#### [Task to complete]
What lines in the entries below contain the word "cliffs"? Copy all of them.

**** Excerpted data

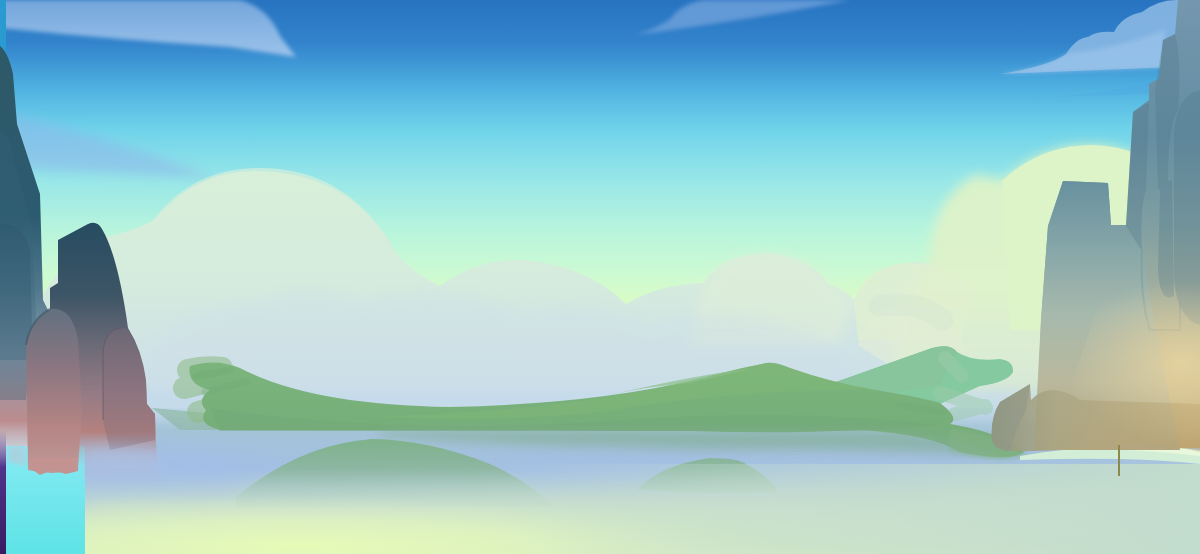
<!DOCTYPE html>
<html lang="en">
<head>
<meta charset="utf-8">
<title>Misty valley background</title>
<style>
:root {
  --sky-top: #2873c0;
  --sky-mid: #6fd3ea;
  --sky-low: #cdfad2;
  --cloud-blue: #8fbbe6;
  --cloud-warm: #dcf0cb;
  --hill: #78b077;
  --hill-far: #84c9a0;
  --mist: #a9c4e2;
  --glow: #e6fabc;
  --rock-dark: #264c61;
  --rock-red: #b4817f;
  --water: #6ce6ec;
}
html, body { margin: 0; height: 100%; overflow: hidden; }
body { background: var(--sky-mid); }
.scene { display: block; width: 1200px; height: 554px; }
.hill { fill: var(--hill); }
.hill-far { fill: var(--hill-far); }
.brush { fill: none; stroke-linecap: round; stroke-linejoin: round; }
</style>
</head>
<body>
<svg class="scene" viewBox="0 0 1200 554" role="img" aria-label="Misty valley with green hills, rocky cliffs and a blue sky with clouds">
  <defs>
    <linearGradient id="sky" gradientUnits="userSpaceOnUse" x1="0" y1="0" x2="0" y2="430">
      <stop offset="0" stop-color="var(--sky-top)"/>
      <stop offset=".1" stop-color="#3283cc"/>
      <stop offset=".2" stop-color="#4dafe0"/>
      <stop offset=".3" stop-color="var(--sky-mid)"/>
      <stop offset=".42" stop-color="#98e7e8"/>
      <stop offset=".54" stop-color="#b9f5dc"/>
      <stop offset=".64" stop-color="var(--sky-low)"/>
      <stop offset=".72" stop-color="#dcfcc2"/>
      <stop offset="1" stop-color="#cfe2ea"/>
    </linearGradient>
    <linearGradient id="cloud-bank" gradientUnits="userSpaceOnUse" x1="0" y1="168" x2="0" y2="420">
      <stop offset="0" stop-color="#d8efd9"/>
      <stop offset=".45" stop-color="#d5ebdd"/>
      <stop offset=".72" stop-color="#d0e3e5"/>
      <stop offset="1" stop-color="#c4daec"/>
    </linearGradient>
    <linearGradient id="cloud-right" gradientUnits="userSpaceOnUse" x1="0" y1="145" x2="0" y2="440">
      <stop offset="0" stop-color="#d8f3c8"/>
      <stop offset=".5" stop-color="#dff2cc"/>
      <stop offset=".8" stop-color="#d8e9d6"/>
      <stop offset="1" stop-color="#c8dde0"/>
    </linearGradient>
    <linearGradient id="cloud-fade" x1="0" y1="0" x2="0" y2="1">
      <stop offset="0" stop-color="#73a6dc"/>
      <stop offset="1" stop-color="#9cc3ea"/>
    </linearGradient>
    <linearGradient id="ground" gradientUnits="userSpaceOnUse" x1="0" y1="400" x2="0" y2="554">
      <stop offset="0" stop-color="#b3cfe2"/>
      <stop offset=".2" stop-color="#a4c3d6"/>
      <stop offset=".45" stop-color="#a3bfe4"/>
      <stop offset=".62" stop-color="#b4cedb"/>
      <stop offset=".8" stop-color="#cfe4c9"/>
      <stop offset="1" stop-color="#dcefc0"/>
    </linearGradient>
    <linearGradient id="ground-right" gradientUnits="userSpaceOnUse" x1="500" y1="0" x2="1200" y2="0">
      <stop offset="0" stop-color="#c4ddd0" stop-opacity="0"/>
      <stop offset="1" stop-color="#c2dccd"/>
    </linearGradient>
    <linearGradient id="mound" gradientUnits="userSpaceOnUse" x1="0" y1="438" x2="0" y2="506">
      <stop offset="0" stop-color="#7fb28a"/>
      <stop offset=".45" stop-color="#8cb6a2"/>
      <stop offset="1" stop-color="#a9c9ca" stop-opacity=".5"/>
    </linearGradient>
    <linearGradient id="hill-shade" gradientUnits="userSpaceOnUse" x1="0" y1="360" x2="0" y2="434">
      <stop offset="0" stop-color="#7cb57c"/>
      <stop offset="1" stop-color="#76ad79"/>
    </linearGradient>
    <linearGradient id="tall-rock" gradientUnits="userSpaceOnUse" x1="0" y1="50" x2="0" y2="462">
      <stop offset="0" stop-color="#2e5967"/>
      <stop offset=".4" stop-color="#2c5a70"/>
      <stop offset=".58" stop-color="#50788c"/>
      <stop offset=".74" stop-color="#8a9eb0"/>
      <stop offset=".9" stop-color="#bc8c8e"/>
      <stop offset="1" stop-color="#c3aebb" stop-opacity="0"/>
    </linearGradient>
    <linearGradient id="front-rock" gradientUnits="userSpaceOnUse" x1="0" y1="222" x2="0" y2="466">
      <stop offset="0" stop-color="var(--rock-dark)"/>
      <stop offset=".3" stop-color="#3d5566"/>
      <stop offset=".5" stop-color="#6b6a77"/>
      <stop offset=".72" stop-color="#987c85"/>
      <stop offset=".86" stop-color="var(--rock-red)"/>
      <stop offset="1" stop-color="#b3b4cf" stop-opacity=".1"/>
    </linearGradient>
    <linearGradient id="rock-foot" gradientUnits="userSpaceOnUse" x1="0" y1="310" x2="0" y2="476">
      <stop offset="0" stop-color="#63707f"/>
      <stop offset=".35" stop-color="#8b7681"/>
      <stop offset=".7" stop-color="#b48584"/>
      <stop offset="1" stop-color="#c09a9a"/>
    </linearGradient>
    <linearGradient id="right-tower" gradientUnits="userSpaceOnUse" x1="0" y1="180" x2="0" y2="450">
      <stop offset="0" stop-color="#67909f"/>
      <stop offset=".25" stop-color="#86a6a8"/>
      <stop offset=".5" stop-color="#a7b9ac"/>
      <stop offset=".75" stop-color="#b9b89c"/>
      <stop offset="1" stop-color="#b3a57e"/>
    </linearGradient>
    <linearGradient id="right-cliff" gradientUnits="userSpaceOnUse" x1="0" y1="0" x2="0" y2="450">
      <stop offset="0" stop-color="#7497ae"/>
      <stop offset=".3" stop-color="#648ea2"/>
      <stop offset=".5" stop-color="#7f9fa2"/>
      <stop offset=".7" stop-color="#aeb49d"/>
      <stop offset=".85" stop-color="#cfbd8d"/>
      <stop offset="1" stop-color="#bda574"/>
    </linearGradient>
    <linearGradient id="right-foot" gradientUnits="userSpaceOnUse" x1="995" y1="0" x2="1200" y2="0">
      <stop offset="0" stop-color="#94997f"/>
      <stop offset=".3" stop-color="#aaa583" stop-opacity=".8"/>
      <stop offset="1" stop-color="#bfa56f" stop-opacity=".4"/>
    </linearGradient>
    <radialGradient id="warm-light">
      <stop offset="0" stop-color="#e6d3a0" stop-opacity=".9"/>
      <stop offset="1" stop-color="#e0d0a4" stop-opacity="0"/>
    </radialGradient>
    <radialGradient id="yellow-light">
      <stop offset="0" stop-color="#e6fbb6"/>
      <stop offset=".5" stop-color="#e2f6bd" stop-opacity=".7"/>
      <stop offset="1" stop-color="#d6ebc8" stop-opacity="0"/>
    </radialGradient>
    <linearGradient id="waterfall" x1="0" y1="0" x2="0" y2="1">
      <stop offset="0" stop-color="#86eaf3"/>
      <stop offset="1" stop-color="#5ee3e6"/>
    </linearGradient>
    <linearGradient id="left-edge" x1="0" y1="0" x2="0" y2="1">
      <stop offset="0" stop-color="#6a4a9a" stop-opacity="0"/>
      <stop offset=".3" stop-color="#50348a"/>
      <stop offset="1" stop-color="#381c62"/>
    </linearGradient>
    <filter id="soft-2" x="-10%" y="-20%" width="120%" height="140%"><feGaussianBlur stdDeviation="2"/></filter>
    <filter id="soft-6" x="-20%" y="-40%" width="140%" height="180%"><feGaussianBlur stdDeviation="6"/></filter>
    <filter id="soft-14" x="-30%" y="-80%" width="160%" height="260%"><feGaussianBlur stdDeviation="14"/></filter>
    <clipPath id="right-cliff-clip">
      <path d="M1048 452 L1126 225 L1134 112 L1200 0 V452Z"/>
    </clipPath>
  </defs>

  <g id="sky-layer">
    <rect width="1200" height="554" fill="url(#sky)"/>
    <path d="M0 112 Q90 130 215 178 Q90 172 0 168Z" fill="#8fb6ea" opacity=".55" filter="url(#soft-6)"/>
    <path d="M0 0 H240 Q268 8 280 36 L296 57 Q262 52 230 47 Q120 40 0 28Z" fill="url(#cloud-fade)" filter="url(#soft-2)"/>
    <path d="M635 35 Q670 24 675 13 Q688 2 704 0 H850 Q760 18 635 35Z" fill="#6fa2dc" opacity=".8" filter="url(#soft-2)"/>
    <path d="M1000 74 Q1050 66 1066 54 Q1076 38 1088 37 Q1096 31 1114 32 Q1122 16 1142 12 Q1158 0 1176 0 H1200 V66 Q1100 70 1000 74Z" fill="var(--cloud-blue)" opacity=".85"/>
    <path d="M1000 74 Q1050 66 1066 54 Q1110 50 1165 30 V68Z" fill="#a5cbee" opacity=".5" filter="url(#soft-2)"/>
    <path d="M1010 98 Q1090 98 1150 82 V94Z" fill="#4fa3e0" opacity=".3"/>
  </g>

  <g id="cloud-layer">
    <path d="M150 224 Q190 168 260 168 Q345 168 392 245 L380 300 H150Z" fill="#cdeedd" opacity=".8"/>
    <path d="M40 300 Q70 245 115 235 Q150 226 160 214 Q200 170 258 171 Q345 173 388 240 Q402 268 440 286 Q475 260 520 260 Q585 264 626 304 Q660 284 704 283 Q722 254 768 253 Q812 258 828 284 Q846 290 854 300 Q870 268 912 262 Q950 262 980 290 L1050 450 H40Z" fill="url(#cloud-bank)"/>
    <path d="M704 283 Q722 254 768 253 Q812 258 828 284 Q846 290 854 300 L840 345 H690Z" fill="#e2f0d6" opacity=".5" filter="url(#soft-6)"/>
    <path d="M150 350 Q180 305 270 300 Q300 280 360 302 Q450 280 520 312 Q600 300 650 325 Q740 295 850 350 V420 H150Z" fill="#cfdfe9" opacity=".4" filter="url(#soft-6)"/>
    <path d="M930 262 Q930 200 975 175 L1004 180 Q1040 145 1092 145 Q1130 146 1160 170 V440 H900 Q880 310 930 262Z" fill="url(#cloud-right)" filter="url(#soft-6)"/>
    <path d="M1002 181 Q1040 145 1092 145 Q1125 146 1150 160 V330 H1010Z" fill="#dcf4c8"/>
    <path d="M854 302 Q862 268 905 263 Q950 264 975 290 L960 340 H858Z" fill="#e1f1d0" opacity=".75"/>
    <path d="M858 345 Q866 308 905 305 Q950 306 965 350 L900 372Z" fill="#e3efd8" opacity=".65"/>
    <path class="brush" d="M880 306 Q920 300 942 320" stroke="#cfe3d0" stroke-width="22" opacity=".4"/>
  </g>

  <g id="far-valley">
    <rect x="80" y="408" width="1120" height="146" fill="url(#ground)"/>
    <rect x="80" y="392" width="1120" height="28" fill="#c4daeb" opacity=".8" filter="url(#soft-6)"/>
    <path d="M152 408 Q250 416 330 430 H180Z" fill="#8fb9a6" opacity=".7"/>
    <path class="hill-far" d="M836 382 L932 348 Q950 343 957 352 Q972 362 1000 359 Q1014 361 1013 372 Q1008 382 980 386 L940 404 L850 394Z"/>
    <path d="M836 382 L932 348 Q950 343 957 352 L940 385 L880 394Z" fill="#88c59c"/>
    <g class="brush" stroke="#9cccaa" stroke-width="14" opacity=".5">
      <path d="M945 358 L962 376"/>
      <path d="M940 393 L986 408"/>
      <path d="M955 414 L985 406"/>
    </g>
    <g class="brush" stroke="#90bd8b" stroke-width="22" opacity=".6">
      <path d="M188 370 Q205 366 222 368"/>
      <path d="M184 388 L230 376"/>
      <path d="M198 412 L240 400"/>
    </g>
    <path d="M190 366 Q216 358 240 368 Q310 405 450 407 Q590 404 690 381 Q740 368 766 363 Q776 362 790 368 Q830 382 870 389 Q920 397 940 403 Q960 418 950 424 Q1000 432 1024 452 Q1010 462 960 452 Q930 434 860 430 Q780 434 690 431 Q450 430 220 430 Q196 424 206 410 Q196 400 210 390 Q186 384 190 366Z" fill="url(#hill-shade)"/>
    <path d="M690 381 Q740 368 766 363 Q776 362 790 368 Q830 382 870 389 Q730 390 600 412 Q480 424 380 416 Q560 412 690 381Z" fill="#82b876" opacity=".45"/>
    <path d="M690 383 Q650 386 610 395 Q700 374 750 369Z" fill="#8cbf8b" opacity=".7"/>
    <path d="M210 408 Q400 436 620 420 Q800 408 940 425 L860 431 H220Z" fill="#72aa78" opacity=".5"/>
    <g class="brush" stroke="#6faa74" stroke-width="7" opacity=".35">
      <path d="M196 376 L230 370"/>
      <path d="M205 392 L246 382"/>
      <path d="M900 405 L942 412"/>
    </g>
    <path d="M380 430 H900 Q980 440 1020 456 Q900 452 800 449 Q600 452 380 436Z" fill="#80ad92" opacity=".65" filter="url(#soft-6)"/>
    <path d="M950 428 Q1000 434 1026 454 Q1000 464 950 450Z" fill="#80b184" opacity=".8" filter="url(#soft-2)"/>
  </g>

  <g id="foreground-mist">
    <path d="M520 470 Q620 450 700 468 L790 476 Q900 458 1000 470 L900 490 H520Z" fill="#a2bde8" opacity=".7" filter="url(#soft-14)"/>
    <path d="M85 450 Q170 440 260 462 L230 492 H85Z" fill="#a3bee8" opacity=".7" filter="url(#soft-14)"/>
    <path d="M236 497 Q300 444 372 439 Q430 440 490 464 Q530 482 554 507 H236Z" fill="url(#mound)"/>
    <path d="M638 489 Q660 465 710 458 Q738 458 746 464 Q766 474 778 491 Q700 496 638 489Z" fill="url(#mound)"/>
    <path d="M85 500 Q500 486 1200 476 V554 H85Z" fill="#cde3c9" opacity=".75" filter="url(#soft-14)"/>
    <ellipse cx="300" cy="546" rx="500" ry="50" fill="url(#yellow-light)"/>
    <rect x="500" y="464" width="700" height="90" fill="url(#ground-right)"/>
    <path d="M1020 456 Q1080 446 1130 445 Q1170 445 1200 451 V464 Q1130 456 1020 460Z" fill="#d3eed6"/>
    <path d="M1096 449 Q1140 442 1200 450 V456 Q1150 450 1096 449Z" fill="#e9f8dc"/>
  </g>

  <g id="right-cliffs">
    <path d="M1048 226 L1063 181 L1108 183 L1111 225 H1126 L1133 112 L1149 100 V84 L1159 78 L1163 40 L1175 34 L1178 0 H1200 V448 L1036 450 L1041 320Z" fill="url(#right-cliff)"/>
    <path d="M1048 226 L1063 181 L1108 183 L1111 225 H1140 L1150 300 L1180 450 H1034 L1041 320Z" fill="url(#right-tower)"/>
    <g fill="#4f7488" opacity=".28">
      <path d="M1133 112 L1149 102 L1146 190 Q1140 205 1142 250 L1126 225Z"/>
      <path d="M1163 40 L1175 34 Q1182 60 1178 110 Q1168 125 1168 180 L1158 190 L1155 90Z"/>
      <path d="M1160 190 Q1162 180 1172 180 L1174 296 Q1160 304 1158 270Z"/>
      <path d="M1200 90 Q1176 95 1174 135 V280 Q1178 320 1200 325Z"/>
      <path d="M1187 204 H1200 V234 L1189 228Z"/>
    </g>
    <path d="M1126 225 L1142 250 Q1140 300 1150 330 H1180 V302" fill="none" stroke="#6f8d92" stroke-width="2" opacity=".3"/>
    <g clip-path="url(#right-cliff-clip)">
      <ellipse cx="1182" cy="362" rx="120" ry="82" fill="url(#warm-light)"/>
    </g>
    <path d="M992 440 Q990 418 1000 402 L1030 384 L1031 400 Q1050 380 1080 400 L1200 404 V452 Q1160 442 1120 445 Q1060 452 1010 451 Q996 450 992 440Z" fill="url(#right-foot)"/>
    <path d="M1000 402 L1030 384 L1026 410 Q1015 430 1010 451 Q992 450 992 440 Q990 418 1000 402Z" fill="#8f9789" opacity=".55"/>
    <rect x="1118" y="445" width="2" height="31" fill="#8b8a4c"/>
  </g>

  <g id="left-cliffs">
    <rect width="6" height="60" fill="#2a9bd0"/>
    <path d="M0 46 Q8 52 13 74 L17 124 L40 194 L43 300 L48 310 L62 462 H0Z" fill="url(#tall-rock)"/>
    <path d="M0 132 Q10 132 14 160 L32 224 L36 320 L26 360 H0Z" fill="#356377" opacity=".3"/>
    <path d="M0 224 Q24 222 30 252 L32 330 L26 400 H0Z" fill="#2d5268" opacity=".3"/>
    <rect x="6" y="446" width="79" height="108" fill="url(#waterfall)"/>
    <path d="M58 240 L88 224 Q97 220 102 229 Q118 256 128 328 Q142 350 146 380 L147 404 L155 414 L157 466 H83 L50 420 V288 L58 283Z" fill="url(#front-rock)"/>
    <path d="M26 345 Q30 320 50 309 Q72 306 78 340 L82 410 L78 470 Q52 476 28 470Z" fill="url(#rock-foot)"/>
    <path d="M103 420 V350 Q106 328 122 328 Q132 330 136 345 Q147 370 147 404 L155 414 V440 L110 450Z" fill="#826c78" opacity=".4"/>
    <path d="M26 345 Q30 320 50 309" fill="none" stroke="#40566a" stroke-width="2" opacity=".6"/>
    <path d="M103 420 V350 Q106 328 122 328" fill="none" stroke="#57525f" stroke-width="1" opacity=".6"/>
    <path d="M8 446 H26 V466 L8 462Z" fill="#bfc5d6" opacity=".6" filter="url(#soft-2)"/>
    <path d="M30 458 H78 V471 L66 474 L52 470 L40 475 L30 468Z" fill="#c39391"/>
    <path d="M84 452 Q120 444 160 456 V478 H85Z" fill="#afbfdf" opacity=".6" filter="url(#soft-6)"/>
    <rect x="0" y="430" width="6" height="124" fill="url(#left-edge)"/>
  </g>
</svg>
</body>
</html>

********

#### [Exercise answer]
<svg class="scene" viewBox="0 0 1200 554" role="img" aria-label="Misty valley with green hills, rocky cliffs and a blue sky with clouds">
  <g id="right-cliffs">
  <g id="left-cliffs">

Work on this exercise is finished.